State Tax Trends

ATR has a new report on state tax trends. In addition to a roundup of state tax changes, the new report highlights trends with policy implications.

While we pointed out previously that residents are fleeing high-tax states to low-tax states, ATR’s analysis also finds that the average income of households leaving high-tax states, and of households migrating to low-tax states, is higher than the national average (by 50% and 100% respectively). That is, states attempting to soak “the rich” are actually chasing them away.

ATR also notes that high tax states have an unemployment rate substantially higher than low tax states – in good times and bad, but the gap has grown during the recession.

The report concludes with a number of solutions for addressing budget shortfalls in the coming years. These solutions include

  • Defined Contribution Plans provide each worker with his or her own individual, personal retirement account. Government employees can choose the blend of investment vehicles that best serve their unique situation. Best of all (for state budgets), the individual worker has already paid for his or her own retirement when retirement day comes. No structural problems occur as population growth declines. Unfortunately, most states and localities provide defined benefit pension plans for public employees, which finance retiree benefits with subsidized contributions from current workers. These plans are “baked in the cake” of many of today’s budget crises.
  • Privatization of Infrastructure and State Operations removes the taxpayer burden of paying for improvements and helps cities to save money and create jobs. For example, in 2005, Chicago began a lease of the Chicago Skyway bringing the city $1.8 billion in revenue. The city also leased four parking garages worth $563 million. In recent years states with the most severe budget shortfalls have found privatization to be an effective way to generate new revenue without raising taxes. This year Arizona will raise $735 million through the sale of prisons and other state assets.

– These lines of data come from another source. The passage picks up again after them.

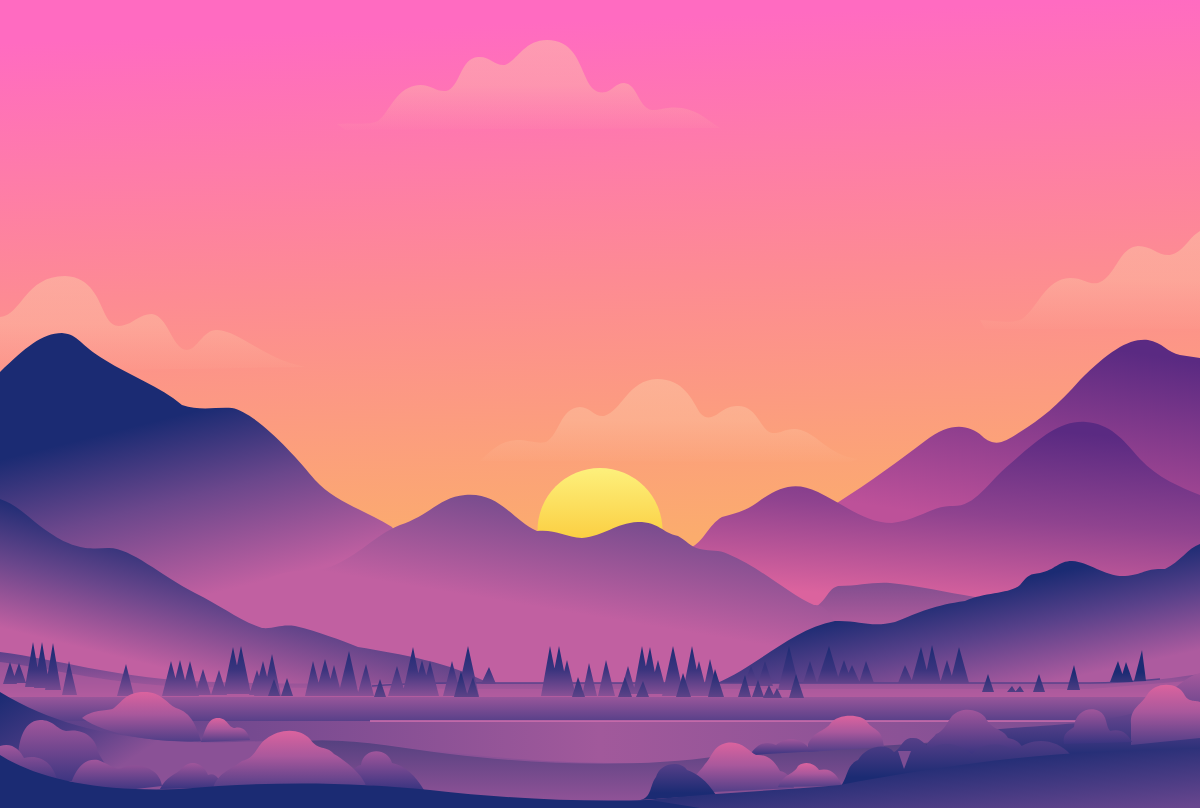
<!DOCTYPE html>
<html lang="en">
<head>
<meta charset="utf-8">
<title>Mountain valley at sunset</title>
<style>
:root{--navy:#1b2b73;--indigo:#3a347e;--violet:#5a2a82;--purple:#6b478c;--mauve:#945599;--orchid:#c160a1;--rose:#db639e;--sky-top:#ff6bc1;--sky-mid:#fd8b93;--sky-low:#fbac6d;--cloud:#fcc9a6;--sun-top:#fdf07c;--sun-low:#fbd044}
html,body{margin:0;height:100%;overflow:hidden}
.landscape{display:block;width:1200px;height:808px}
.navy{stop-color:var(--navy)}.indigo{stop-color:var(--indigo)}.violet{stop-color:var(--violet)}
.purple{stop-color:var(--purple)}.mauve{stop-color:var(--mauve)}.orchid{stop-color:var(--orchid)}.rose{stop-color:var(--rose)}
.cloud-stop{stop-color:var(--cloud)}
.clouds{fill:url(#cloud-fade)}
.rose-bushes{fill:url(#bush-rose)}
.dusk-bushes{fill:url(#bush-dusk)}
</style>
</head>
<body>
<svg class="landscape" viewBox="0 0 1200 808" role="img" aria-label="Sun setting behind purple mountains above a lake with trees and bushes">
<defs>
<linearGradient id="sky" gradientUnits="userSpaceOnUse" x1="590" y1="20" x2="610" y2="540"><stop style="stop-color:var(--sky-top)"/><stop offset=".5" style="stop-color:var(--sky-mid)"/><stop offset="1" style="stop-color:var(--sky-low)"/></linearGradient>
<linearGradient id="cloud-fade" x2="0" y2="1"><stop class="cloud-stop" stop-opacity=".5"/><stop offset=".5" class="cloud-stop" stop-opacity=".4"/><stop offset="1" class="cloud-stop" stop-opacity=".03"/></linearGradient>
<linearGradient id="sun" x2="0" y2="1"><stop style="stop-color:var(--sun-top)"/><stop offset=".55" style="stop-color:var(--sun-low)"/></linearGradient>
<linearGradient id="far-right" gradientUnits="userSpaceOnUse" x1="1120" y1="350" x2="1090" y2="540"><stop class="violet"/><stop offset="1" stop-color="#bd5199"/></linearGradient>
<linearGradient id="mid-right" gradientUnits="userSpaceOnUse" x1="980" y1="425" x2="965" y2="605"><stop class="violet"/><stop offset=".5" stop-color="#8f438f"/><stop offset="1" class="rose"/></linearGradient>
<linearGradient id="peak-left" gradientUnits="userSpaceOnUse" x1="120" y1="430" x2="164" y2="606"><stop class="navy"/><stop offset=".45" class="purple"/><stop offset="1" class="orchid"/></linearGradient>
<linearGradient id="centre" gradientUnits="userSpaceOnUse" x1="590" y1="480" x2="568" y2="612"><stop stop-color="#614688"/><stop offset="1" class="orchid"/></linearGradient>
<linearGradient id="ridge" gradientUnits="userSpaceOnUse" x1="0" y1="580" x2="0" y2="640"><stop stop-color="#7e4d8e"/><stop offset="1" class="orchid"/></linearGradient>
<linearGradient id="slope-left" gradientUnits="userSpaceOnUse" x1="0" y1="495" x2="-31" y2="620"><stop class="navy"/><stop offset=".5" class="purple"/><stop offset="1" class="orchid"/></linearGradient>
<linearGradient id="slope-right" gradientUnits="userSpaceOnUse" x1="980" y1="588" x2="1002" y2="692"><stop class="navy"/><stop offset=".45" stop-color="#59418a"/><stop offset="1" stop-color="#ad5b9f"/></linearGradient>
<linearGradient id="tree" gradientUnits="userSpaceOnUse" x1="0" y1="645" x2="0" y2="700"><stop class="navy"/><stop offset=".45" class="indigo"/><stop offset="1" class="mauve"/></linearGradient>
<linearGradient id="small-tree" gradientUnits="userSpaceOnUse" x1="0" y1="672" x2="0" y2="702"><stop class="navy"/><stop offset="1" class="purple"/></linearGradient>
<linearGradient id="far-shore" gradientUnits="userSpaceOnUse" x1="0" y1="652" x2="0" y2="698"><stop stop-color="#5b418a"/><stop offset="1" stop-color="#b35d9f"/></linearGradient>
<linearGradient id="lake" gradientUnits="userSpaceOnUse" x1="0" y1="696" x2="0" y2="722"><stop stop-color="#9b579b"/><stop offset="1" stop-color="#553f88"/></linearGradient>
<linearGradient id="water" x2="1" y2="0"><stop stop-color="#563f88"/><stop offset=".5" stop-color="#a1599b"/><stop offset="1" stop-color="#754b91"/></linearGradient>
<linearGradient id="bank-left" gradientUnits="userSpaceOnUse" x1="0" y1="695" x2="70" y2="800"><stop class="navy"/><stop offset=".55" stop-color="#4d3c85"/><stop offset="1" stop-color="#8a5196"/></linearGradient>
<linearGradient id="bank-mid" gradientUnits="userSpaceOnUse" x1="0" y1="738" x2="0" y2="806"><stop stop-color="#53407f"/><stop offset="1" stop-color="#955499"/></linearGradient>
<linearGradient id="bank-right" gradientUnits="userSpaceOnUse" x1="0" y1="674" x2="0" y2="760"><stop stop-color="#a3589c"/><stop offset=".6" stop-color="#513e87"/><stop offset="1" class="navy"/></linearGradient>
<linearGradient id="front-right" gradientUnits="userSpaceOnUse" x1="960" y1="754" x2="968" y2="830"><stop class="navy"/><stop offset="1" stop-color="#68468e"/></linearGradient>
<linearGradient id="bush-rose" x2="0" y2="1"><stop class="rose"/><stop offset=".45" stop-color="#a9589c"/><stop offset="1" stop-color="#503e87"/></linearGradient>
<linearGradient id="bush-dusk" x2="0" y2="1"><stop stop-color="#a1569b"/><stop offset="1" stop-color="#383480"/></linearGradient>
<linearGradient id="bush-dark" x2="0" y2="1"><stop stop-color="#563f88"/><stop offset=".8" class="navy"/></linearGradient>
</defs>

<rect id="sky-area" width="1200" height="808" fill="url(#sky)"/>

<g class="clouds">
<path d="M337 124C352 122 368 126 378 121C390 112 396 86 420 85C432 85 436 92 446 91C460 88 460 58 478 57C490 56 494 66 505 65C517 61 524 40 547 40C572 40 578 60 586 78C591 90 598 94 606 92C613 90 616 83 624 83C638 84 638 108 652 110C662 110 668 106 682 108C700 111 708 121 720 128L345 130Z"/>
<path d="M0 317C22 315 25 276 65 276C92 277 98 300 106 316C113 330 122 326 130 323C138 318 144 314 152 314C168 316 172 348 186 350C198 350 202 330 217 330C240 331 262 358 305 367L0 372Z"/>
<path d="M980 320C998 321 1012 324 1022 319C1038 308 1045 279 1070 278C1084 278 1088 285 1098 283C1116 277 1118 248 1138 246C1152 246 1158 256 1170 255C1184 252 1188 238 1200 231V329H985Z"/>
<path d="M480 461C492 450 500 440 520 440C532 441 538 444 546 442C560 434 560 408 580 407C590 407 594 417 604 416C622 411 628 380 657 379C684 379 692 400 700 413C708 422 716 415 722 411C728 407 732 406 739 406C758 407 760 430 772 433C780 434 786 428 796 429C818 432 826 455 858 459L850 462Z"/>
</g>

<circle id="setting-sun" cx="600" cy="530.5" r="62.5" fill="url(#sun)"/>

<g id="mountains">
<path fill="url(#far-right)" d="M837 503C870 482 900 460 925 441C950 422 968 424 982 436C995 448 1005 442 1020 432C1040 420 1058 405 1080 380C1110 350 1130 338 1148 340C1162 342 1168 353 1180 355L1200 358V600H800Z"/>
<path fill="url(#mid-right)" d="M690 548C704 542 708 525 722 517C738 513 748 510 762 499C785 484 798 483 818 492C845 505 865 523 892 523C918 520 930 507 950 506C975 508 985 485 1010 464C1040 438 1060 420 1086 422C1110 424 1122 438 1140 459C1158 478 1180 487 1200 495V690H690Z"/>
<path fill="url(#peak-left)" d="M0 372C25 348 42 333 62 333C80 335 78 344 105 360C130 376 160 386 182 405C200 411 215 407 232 408C255 412 295 455 315 480C335 502 365 510 392 527L500 700H0Z"/>
<path fill="url(#ridge)" d="M800 612C828 608 824 590 838 586C860 586 870 582 890 583C920 586 945 592 975 597V690H780Z"/>
<path fill="url(#centre)" d="M262 582C290 565 310 574 330 567C360 555 375 535 400 525C430 515 440 497 465 495C500 492 512 520 537 531C555 529 565 537 582 538C605 536 615 523 638 522C660 522 662 533 678 536C686 540 690 547 700 549C712 552 718 549 728 554C760 567 790 595 814 605C830 605 840 622 850 690H262Z"/>
<path fill="url(#slope-left)" d="M0 499C20 506 30 520 50 533C75 550 90 549 108 548C130 547 160 575 195 593C220 605 240 621 262 628C275 629 280 624 295 626C320 632 340 640 358 647C400 654 450 662 490 684V690H0Z"/>
<path fill="url(#slope-right)" d="M715 684C760 665 790 630 835 621C860 620 870 628 895 622C920 612 935 605 965 601C985 592 1010 594 1020 585C1028 575 1030 574 1040 573C1055 570 1058 561 1072 561C1090 562 1105 577 1125 576C1145 574 1145 568 1165 569C1180 562 1188 548 1200 544V690H715Z"/>
</g>

<g id="valley">
<path fill="url(#far-shore)" d="M0 652C60 660 110 676 190 681C300 686 380 682 480 683H1090C1130 683 1160 680 1200 674V700H0Z"/>
<path fill="#b35d9f" opacity=".6" d="M0 662C60 670 110 684 190 687L480 689H1090L1200 680V698H0Z"/>
<path fill="none" stroke="#59418a" stroke-width="1.6" d="M372 686C420 682 460 683 520 683H1090C1120 683 1140 681 1160 679"/>
<rect y="697" width="1200" height="26" fill="url(#lake)"/>
<rect y="721" width="1200" height="87" fill="url(#water)"/>
<path stroke="#d06fae" stroke-width="1.4" d="M370 721H1125"/>
</g>

<g id="trees">
<path fill="url(#tree)" d="M3 684l7-22 7 22zM12 683l7-20 7 20zM25 687l8-45 8 45zM34 688l8-46 8 46zM45 690l8-47 8 47zM62 695l7-34 8 34zM117 696l9-32 8 32zM162 696l9-35 9 35zM171 696l9-36 9 36zM181 696l9-35 9 35zM195 695l8-26 8 26zM211 695l8-25 8 25zM223 694l10-47 10 47zM231 694l10-48 10 48zM249 695l8-25 8 25zM254 696l9-35 9 35zM263 696l9-42 9 42zM305 696l8-35 9 35zM315 696l10-37 10 37zM326 696l8-31 8 31zM338 696l11-45 10 45zM357 696l9-32 8 32zM388 696l9-30 9 30zM402 696l11-49 10 49zM412 696l10-36 10 36zM421 696l9-35 9 35zM443 696l9-35 9 35zM457 696l11-50 11 50zM481 684l8-17 7 17zM541 696l9-50 10 50zM549 696l10-50 10 50zM558 696l9-36 9 36zM582 696l7-33 8 33zM598 696l8-36 9 36zM620 694l8-28 8 28zM633 694l9-48 9 48zM640 694l10-47 9 47zM649 694l9-34 9 34zM662 696l11-50 11 50zM682 696l10-50 10 50zM690 696l9-35 9 35zM702 696l8-37 9 37zM743 686l8-20 8 20zM757 686l8-25 8 25zM778 690l11-44 11 44zM803 683l7-22 7 22zM817 683l12-37 11 37zM836 683l8-23 8 23zM844 683l8-18 8 18zM859 683l7-22 8 22zM898 683l7-18 8 18zM911 683l10-36 9 36zM924 683l8-38 9 38zM940 683l7-23 7 23zM950 683l9-36 10 36z"/>
<path fill="url(#small-tree)" d="M268 696l6-17 6 17zM281 696l6-18 6 18zM454 697l7-26 7 26zM374 697l6-18 6 18zM466 697l7-20 6 20zM572 697l6-20 7 20zM618 697l7-20 7 20zM636 697l7-16 6 16zM676 697l7-24 8 24zM708 697l7-28 9 28zM738 697l7-22 6 22zM752 697l6-17 6 17zM763 698l6-13 6 13zM772 698l5-10 5 10zM789 698l7-24 8 24zM982 692l6-18 6 18zM1007 692l5-6 4 6zM1015 692l5-6 4 6zM1033 692l6-18 6 18zM1067 690l7-25 6 25zM1110 682l8-21 7 21zM1120 682l6-20 7 20zM1134 681l8-31 4 31z"/>
</g>

<g id="far-banks">
<path fill="url(#bank-left)" d="M0 692C50 722 100 735 170 741C250 746 300 734 380 744C470 755 540 764 640 763V808H0Z"/>
<path fill="url(#bank-mid)" d="M300 741C350 737 400 748 450 754C540 765 640 768 720 756C800 748 900 748 1010 735L1200 740V808H300Z"/>
<path fill="url(#bank-right)" d="M1000 729C1060 724 1100 724 1140 711C1170 698 1180 678 1200 673V770H860C900 750 950 735 1000 729Z"/>
</g>

<g class="rose-bushes">
<path d="M82 718C95 708 108 712 114 708C122 702 126 692 144 692C162 692 166 703 176 708C192 713 196 726 201 741C170 743 110 738 82 718Z"/>
<path d="M201 742C206 728 208 718 218 718C228 718 228 728 235 728C243 726 248 732 250 740Z"/>
<path d="M808 744C815 730 824 732 830 724C838 713 862 714 867 722C874 731 882 728 884 747L808 752Z"/>
<path d="M1131 724C1130 708 1140 706 1147 695C1155 681 1178 682 1184 694C1188 703 1197 700 1200 702V738L1131 745Z"/>
</g>

<g class="dusk-bushes">
<path d="M750 755C758 742 768 741 776 745C784 738 798 736 808 747L820 751Z"/>
<path d="M18 762C18 744 22 721 40 720C54 720 56 729 66 731C84 728 96 738 98 752C104 764 112 772 118 784L50 780Z"/>
<path d="M0 746C12 742 20 750 24 758C40 754 54 762 58 784L0 772Z"/>
<path d="M70 786C76 768 84 758 98 760C110 764 116 772 124 767C142 762 160 770 162 786L110 792Z"/>
<path d="M160 789C166 776 176 775 182 768C192 758 204 764 208 775C216 772 220 780 222 788Z"/>
<path d="M348 784C350 772 355 766 361 765C363 747 388 747 392 763C404 765 416 776 424 790Z"/>
<path d="M925 754C924 742 932 740 936 734C944 731 946 724 952 716C962 706 978 709 985 717C992 731 1003 728 1008 738C1018 740 1022 744 1026 755Z"/>
<path d="M1064 744C1062 734 1068 731 1074 727C1075 711 1090 706 1099 711C1108 716 1105 725 1110 731C1120 728 1128 733 1132 742Z"/>
</g>

<g class="rose-bushes">
<path d="M213 788C218 773 230 770 242 761C256 758 256 746 266 739C280 728 300 728 310 739C318 751 326 745 334 754C346 761 362 774 366 786Z"/>
<path d="M692 793C690 777 700 772 705 764C712 757 713 746 726 743C742 740 748 751 756 755C770 754 776 764 780 771C788 772 792 780 794 788Z"/>
<path d="M778 787C784 773 794 775 798 766C806 760 815 764 819 770C832 767 838 776 842 786Z"/>
</g>

<g id="dark-bushes" fill="url(#bush-dark)">
<path d="M640 800C652 798 650 784 656 777C660 763 680 760 687 770C698 774 706 780 716 795Z"/>
<path d="M840 787C848 778 846 765 858 760C866 746 886 742 894 752C902 748 902 738 912 738C922 737 924 746 932 748C948 738 964 748 972 754C986 740 1006 743 1014 752C1030 736 1056 738 1070 754L1060 780Z"/>
</g>
<path fill="#7d4e94" d="M898 751L904 769L911 751Z"/>

<g id="foreground">
<path fill="url(#front-right)" d="M620 803C690 794 760 792 840 785C940 766 1060 748 1200 749V808H620Z"/>
<path fill="var(--navy)" d="M0 755C40 780 100 792 180 789C270 781 350 782 430 790C510 799 580 802 650 800L700 808H0Z"/>
</g>
</svg>
</body>
</html>
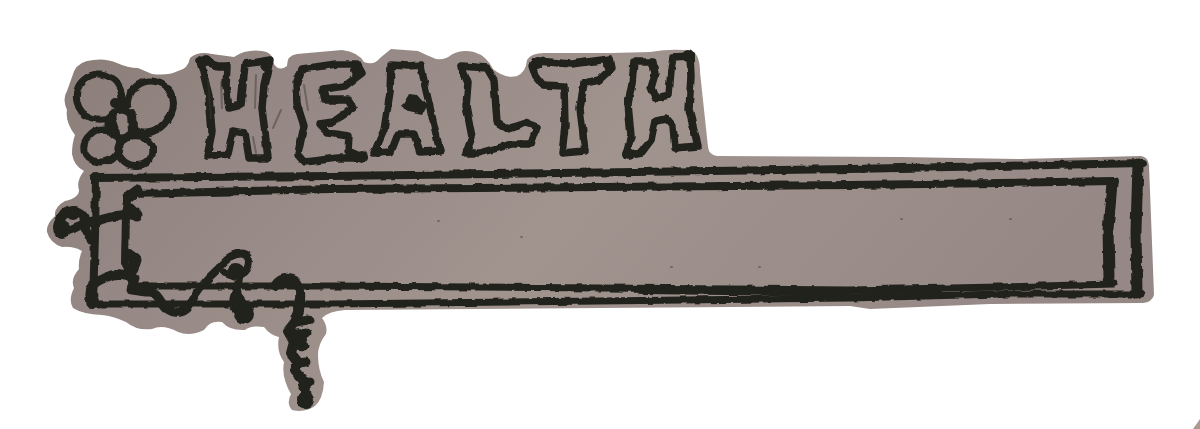
<!DOCTYPE html>
<html lang="en">
<head>
<meta charset="utf-8">
<title>Health bar</title>
<style>
:root { --page: #fff; --paper-light: #a1948f; --paper: #968884; --paper-dark: #8b7d78; --ink: #20231c; --ink-soft: #3b3c34; }
* { box-sizing: border-box; }
html, body { margin: 0; width: 1200px; height: 429px; overflow: hidden; background: var(--page); }
.health-bar { display: block; width: 1200px; height: 429px; }
.ink { fill: none; stroke: var(--ink); stroke-width: 7; stroke-linejoin: round; stroke-linecap: round; }
.lettering { stroke-width: 7.5; }
.flower { stroke-width: 7; }
.frame { stroke-width: 8; }
.vine { stroke-width: 9; }
.blot { fill: var(--ink); }
.faint { fill: none; stroke: var(--ink-soft); stroke-width: 2; opacity: .45; stroke-linecap: round; }
.light { stop-color: var(--paper-light); }
.mid { stop-color: var(--paper); }
.dark { stop-color: var(--paper-dark); }
</style>
</head>
<body>
<svg class="health-bar" viewBox="0 0 1200 429" role="img" aria-label="Hand-drawn HEALTH bar with a flower and a curling vine">
  <defs>
    <linearGradient id="paper-tone" x1="0" y1="0" x2="1" y2="0.3">
      <stop class="dark" offset="0"/>
      <stop class="mid" offset=".25"/>
      <stop class="light" offset=".55"/>
      <stop class="mid" offset="1"/>
    </linearGradient>
    <filter id="marker-edge" x="-2%" y="-5%" width="104%" height="110%">
      <feTurbulence type="fractalNoise" baseFrequency=".09" numOctaves="2" seed="4"/>
      <feDisplacementMap in="SourceGraphic" scale="4" xChannelSelector="R" yChannelSelector="G"/>
    </filter>
  </defs>

  <path id="paper" fill="url(#paper-tone)" d="M72 77Q75 64 87 61Q104 57 117 63Q128 68 138 68L152 74Q168 76 178 71Q188 69 190 58Q198 51 212 54L234 57Q246 49 262 51Q273 52 274 64Q279 72 287 66Q287 55 297 54L342 50Q358 52 364 62Q374 66 380 58L391 49L418 51Q426 55 436 59Q446 60 451 55Q461 49 474 52Q487 56 493 69Q505 79 517 76Q526 72 527 60Q531 53 544 53L612 53L650 52Q674 48 692 51Q700 55 700 72L708 147Q709 155 717 156L900 157L1020 159L1141 156Q1148 157 1149 165L1154 295Q1152 302 1143 303L990 304L870 309L850 306L600 308L345 310Q329 311 322 318Q328 326 326 334Q318 344 318 355Q318 370 324 382Q323 399 315 406Q305 413 292 410Q286 404 291 394Q281 377 284 362Q276 351 279 337Q270 335 264 327Q251 325 245 330Q230 331 222 322Q210 320 204 330Q190 337 178 332Q163 324 152 329Q137 331 126 322Q113 316 102 315Q82 314 73 308Q68 300 74 288Q70 279 79 269Q78 260 82 251Q73 246 62 247Q50 243 47 232Q46 224 55 216Q54 207 65 201Q79 198 79 190Q76 181 84 171Q74 166 72 154Q72 143 75 135Q65 122 67 110Q62 99 67 91Z"/>
  <path id="paper-corner" fill="#aa9b92" d="M1193 429L1200 419V429Z"/>

  <g filter="url(#marker-edge)">
    <g id="flower" class="ink flower">
      <path d="M112 117C99 122 81 119 77 102C73 83 90 71 105 75C120 80 125 96 120 108"/>
      <path d="M127 105C128 88 143 78 157 82C174 87 178 106 168 119C160 132 143 138 134 128"/>
      <path d="M110 130C95 126 82 138 84 151C88 164 107 165 115 156C121 149 121 142 117 136"/>
      <path d="M131 136C146 134 156 144 152 155C147 168 129 169 121 158C114 149 120 140 130 136"/>
      <ellipse cx="121" cy="124" rx="13" ry="14"/>
      <path d="M115 103L127 104M110 118L115 133M132 114L133 131" stroke-width="10"/>
    </g>

    <g id="health-lettering" class="ink lettering" role="img" aria-label="HEALTH">
      <path d="M200 60L218 66L227 66L226 86L229 108L241 105L245 64L270 60L264 85L262 108L268 158L249 158L245 133L233 131L228 154L207 156L212 132L209 96Z"/>
      <path d="M302 69L336 64L357 64L362 73L345 86L323 89L325 100L348 100L353 108L333 122L319 124L328 133L349 136L348 151L364 158L338 158L305 162L298 154L304 126L297 104L296 84Z"/>
      <path d="M391 65L408 66L421 65L425 86L440 151L420 152L414 134L398 134L391 152L374 153L384 130L390 92Z"/>
      <path d="M461 66L487 68L494 80L497 122L508 129L526 123L537 127L531 144L512 144L479 153L466 153L472 137L466 106L468 83Z"/>
      <path d="M537 61L571 64L610 59L612 68L599 80L584 83L580 108L585 151L562 153L565 126L564 86L543 85L535 75L532 66Z"/>
      <path d="M634 62L653 62L655 74L651 88L655 98L669 95L671 70L673 57L690 56L691 76L689 110L698 146L675 148L673 126L667 119L655 121L651 140L642 152L626 155L631 136L628 104L632 83Z"/>
    </g>
    <g id="letter-blots" class="blot">
      <path d="M402 106L409 94L417 95L427 106L423 114L404 110Z"/>
      <circle cx="206" cy="61" r="6"/>
      <circle cx="266" cy="65" r="6"/>
      <circle cx="357" cy="71" r="6"/>
      <circle cx="537" cy="63" r="6"/>
      <circle cx="609" cy="66" r="6"/>
      <circle cx="688" cy="56" r="6"/>
      <circle cx="628" cy="154" r="6"/>
      <circle cx="378" cy="152" r="5"/>
      <circle cx="362" cy="157" r="6"/>
    </g>

    <g id="bar-frame" class="ink frame">
      <path d="M94 178L330 176L560 173L850 169L1000 166L1143 163"/>
      <path d="M1138 164L1136 230L1137 294" stroke-width="11"/>
      <path d="M1141 294L1000 294L850 298L600 301L330 304L92 304" stroke-width="7"/>
      <path d="M96 176L95 235L93 303"/>
      <path d="M132 194L330 189L600 187L850 185L1000 183L1114 181"/>
      <path d="M1112 183L1108 230L1109 278" stroke-width="11"/>
      <path d="M1114 284L1000 287L850 290L600 288L330 286L136 286" stroke-width="7"/>
      <path d="M129 194L126 214L125 262L134 287" stroke-width="8"/>
      <path d="M640 292L800 294L940 291" stroke-width="4"/>
    </g>

    <g id="vine" class="ink vine">
      <path d="M134 214C116 213 101 221 87 223C75 226 66 235 59 230C55 224 62 218 65 213C74 207 86 213 84 221C84 231 90 234 91 240"/>
      <path d="M137 191L129 197M129 208L137 216M128 254L136 260L133 269" stroke-width="11"/>
      <path d="M92 302C87 292 91 283 105 278C114 272 125 275 135 278L131 290L146 292C158 291 159 301 166 308C177 316 187 312 191 303"/>
      <path d="M191 303C198 288 210 276 219 268C229 253 247 248 249 261C249 274 237 279 225 273M239 277C239 290 231 295 234 306C239 319 250 325 248 313C245 302 238 301 237 291" stroke-width="8"/>
      <path d="M275 286C282 276 295 277 299 286C302 296 299 303 299 312L295 322L288 331L294 342L291 353L298 362L295 371L302 379L305 391L307 404" stroke-width="10"/>
      <path d="M309 320L297 322M307 333L295 335M304 346L296 345M306 362L298 363M310 382L303 388" stroke-width="9"/>
    </g>
    <g id="vine-blots" class="blot">
      <circle cx="62" cy="229" r="9"/>
      <circle cx="73" cy="213" r="7"/>
      <circle cx="236" cy="272" r="9"/>
      <circle cx="244" cy="314" r="10"/>
      <circle cx="299" cy="337" r="9"/>
      <circle cx="305" cy="400" r="8"/>
      <circle cx="92" cy="301" r="7"/>
    </g>
  </g>

  <g id="pencil-traces" class="faint">
    <path d="M208 80L211 118M221 82L222 108M256 75L255 108M253 137L256 153M273 128L281 110M304 85L308 110"/>
    <path d="M759 267h1M521 237h1M438 221h1M901 219h1M1010 219h1M671 267h1"/>
  </g>
</svg>
</body>
</html>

In July, California authorized the sale of 17 state office buildings and will generate hundreds of millions of dollars alone through the sale of the Orange County Fairgrounds.
  • Competitive Sourcing opens up jobs currently done by government employees to private sector competition to save states money and increase efficiency. For example, Gov. Jeb Bush (R- Fla.) saved taxpayers over $550 million by outsourcing government services to private companies. A similar measure was also enacted by Gov. Bobby Jindal (R-LA) this year, and was considered in other states such as Arizona.
  • Eliminate “Prevailing Wage” laws to save double digit percentages in state construction and maintenance, amounting to hundreds of millions of dollars. Prevailing wage laws require contractors to essentially pay workers no less than the union wage. As a result, unionized construction companies significantly inflate the cost of any government project.
  • Constitutional Limits on Taxes and Spending: If lawmakers wish to end the boom and bust budget cycles and eliminate structural deficits, they will need to promote policies that force the government to live within its means. The best way to do so is to prohibit government spending from increasing faster that the rate of population growth and inflation. Legislation that would require such is commonly referred to as the Taxpayer Bill of Rights. Colorado implemented TABOR in 1992, and as a result kept government growth in check during the boom years of the late ’90s, allowing it to weather the first recession of the 2000s while other states were swimming in red ink. Unfortunately, TABOR was suspended in Colorado, and its effectiveness is muted during the current recession.

Click here for the full report.